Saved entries

┄┄┄┄┄┄┄┄┄┄┄┄┄┄┄┄┄┄┄┄

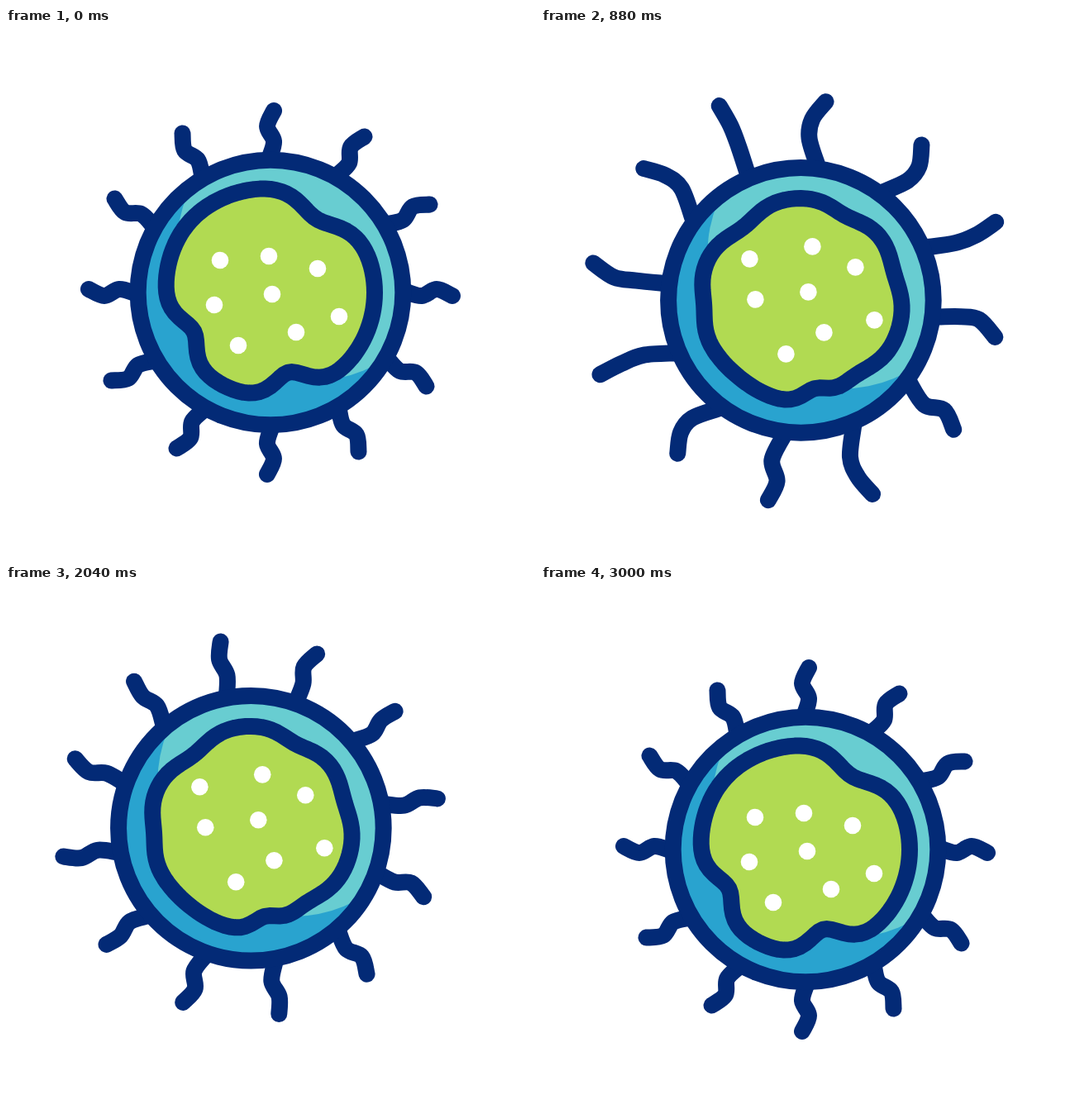
An HTML page that plays this animation: 640x640 px, repeating every 3.02 s.

```html
<!DOCTYPE html>
<html lang="en">
<head>
<meta charset="utf-8">
<title>Virus cell</title>
<style>
  html, body { margin: 0; width: 100%; height: 100%; overflow: hidden; background: #fff; }
  svg { display: block; width: 100vw; height: 100vh; }
  .line { stroke: #032a76; stroke-width: 20; stroke-linecap: round; stroke-linejoin: round; }
</style>
</head>
<body>
<svg viewBox="0 0 640 640">
  <clipPath id="disc"><circle r="158"/></clipPath>
  <g id="cell">
    <path id="arms" class="line" fill="none"/>
    <circle r="158" fill="#29a3cf"/>
    <circle cx="50" cy="-56" r="163" fill="#68cdd1" clip-path="url(#disc)"/>
    <circle r="160.3" fill="none" class="line"/>
    <path id="nucleus" class="line" fill="#b1da52"/>
    <g id="dots" fill="#fff"></g>
  </g>
</svg>
<script>
const LOOP = 3020, END = 3000;
const $ = id => document.getElementById(id);
const lerp = (a, b, k) => a + (b - a) * k;
const mix = (a, b, k) => a.map((v, i) => lerp(v, b[i], k));

function ease(t, from, to) {
  const u = Math.max(0, Math.min(1, (t - from) / (to - from)));
  return u * u * (3 - 2 * u);
}

// Point at a distance from the centre, sideways clockwise, at a bearing from the top.
function polar(side, radius, degrees) {
  const a = degrees * Math.PI / 180, c = Math.cos(a), s = Math.sin(a);
  return [side * c + radius * s, side * s - radius * c];
}

// Smooth open curve through points.
function curve(points) {
  const at = i => points[Math.max(0, Math.min(points.length - 1, i))];
  const f = v => v.toFixed(2);
  let d = `M${at(0).map(f)}`;
  for (let i = 0; i < points.length - 1; i++) {
    const [a, b, c, e] = [at(i - 1), at(i), at(i + 1), at(i + 2)];
    const h1 = b.map((v, j) => v + (c[j] - a[j]) / 6);
    const h2 = c.map((v, j) => v - (e[j] - b[j]) / 6);
    d += `C${h1.map(f)} ${h2.map(f)} ${c.map(f)}`;
  }
  return d;
}

// Resting places of the cell: time, x, y.
const route = [
  [0, 320, 320], [720, 313.2, 331.5], [800, 313.2, 331.5],
  [1350, 333.8, 295.3], [2270, 289.5, 294], [END, 320, 320]
];
function center(t) {
  const i = Math.max(1, route.findIndex(stop => t <= stop[0]));
  const from = route[i - 1], to = route[i];
  return mix(from, to, ease(t, from[0], to[0])).slice(1);
}

// Arms, tip to base as [side, radius]: one curl shared by all,
// and a stretched pose from length, tip offset and bend (unbent arms stay wavy).
const BASE = 164;
const curled = [[4, 220], [-4, 201], [4, 183], [-1, BASE]];
const arms = [
  [242, -7, -20], [238, -4, 10], [254, -3, 3], [239, 8, -10], [242, 6, 0], [250, 4, 13],
  [245, 2, 0], [238, 0, 13], [259, 4, 7], [255, 6, -7], [248, 5, 15], [255, -7, -3]
].map(([length, tip, bend]) => {
  const wave = bend ? 0 : 5;
  return [
    [tip, length],
    [bend - wave, lerp(BASE, length, 0.7)],
    [bend + wave, lerp(BASE, length, 0.4)],
    [-5, BASE]
  ];
});

function armPath(stretched, bearing, stretch) {
  return curve(curled.map((p, i) => polar(...mix(p, stretched[i], stretch), bearing)));
}

// Nucleus outline: a circle with dents [bearing, depth, width].
const relaxed = { radius: 126, dents: [[32, 21, 19], [167, 27, 15], [243, 22, 15], [310, -4, 30]] };
const tense = {
  radius: 123.5,
  dents: [[28, 8, 14], [74, 6, 15], [145, 11, 18], [171, 14, 11], [220, 4, 25], [267, 6, 14], [322, 11, 17]]
};
function radiusAt({ radius, dents }, bearing) {
  return dents.reduce((r, [at, depth, width]) => {
    const gap = (bearing - at + 540) % 360 - 180;
    return r - depth * Math.exp(-((gap / width) ** 2));
  }, radius);
}
function nucleusPath(tension) {
  const points = [];
  for (let a = 0; a < 360; a += 3) {
    points.push(polar(0, lerp(radiusAt(relaxed, a), radiusAt(tense, a), tension), a));
  }
  return `M${points.map(p => p.map(v => v.toFixed(2))).join("L")}Z`;
}

// Each dot drifts between a relaxed and a tense place.
const dots = [
  [[-61, -39], [-62, -50]], [[-2, -44], [14, -65]], [[57, -29], [66, -40]], [[-68, 15], [-55, -1]],
  [[2, 2], [9, -10]], [[83, 29], [89, 24]], [[31, 48], [28, 39]], [[-39, 64], [-18, 65]]
].map(([from, to]) => {
  const node = document.createElementNS("http://www.w3.org/2000/svg", "circle");
  node.setAttribute("r", 10.3);
  return { from, to, node: $("dots").appendChild(node) };
});

function draw(time) {
  const t = Math.min(time, END);
  const turn = 30 * t / END;
  const stretch = ease(t, 100, 850) - ease(t, 1540, 2280);
  const tension = ease(t, 0, 800) - ease(t, 2000, 2800);
  $("cell").setAttribute("transform", `translate(${center(t)})`);
  $("arms").setAttribute("d", arms.map((arm, k) => armPath(arm, 30 * k + turn, stretch)).join(""));
  $("nucleus").setAttribute("d", nucleusPath(tension));
  for (const { from, to, node } of dots) {
    const [x, y] = mix(from, to, tension);
    node.setAttribute("cx", x);
    node.setAttribute("cy", y);
  }
}

const start = performance.now();
function tick() {
  draw((performance.now() - start) % LOOP);
  requestAnimationFrame(tick);
}
tick();
</script>
</body>
</html>
```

┄┄┄┄┄┄┄┄┄┄┄┄┄┄┄┄┄┄┄┄

Exercise prompt ▸ From the records above, pull every line that carries the word "fill".

Response to the exercise ▸
    <path id="arms" class="line" fill="none"/>
    <circle r="158" fill="#29a3cf"/>
    <circle cx="50" cy="-56" r="163" fill="#68cdd1" clip-path="url(#disc)"/>
    <circle r="160.3" fill="none" class="line"/>
    <path id="nucleus" class="line" fill="#b1da52"/>
    <g id="dots" fill="#fff"></g>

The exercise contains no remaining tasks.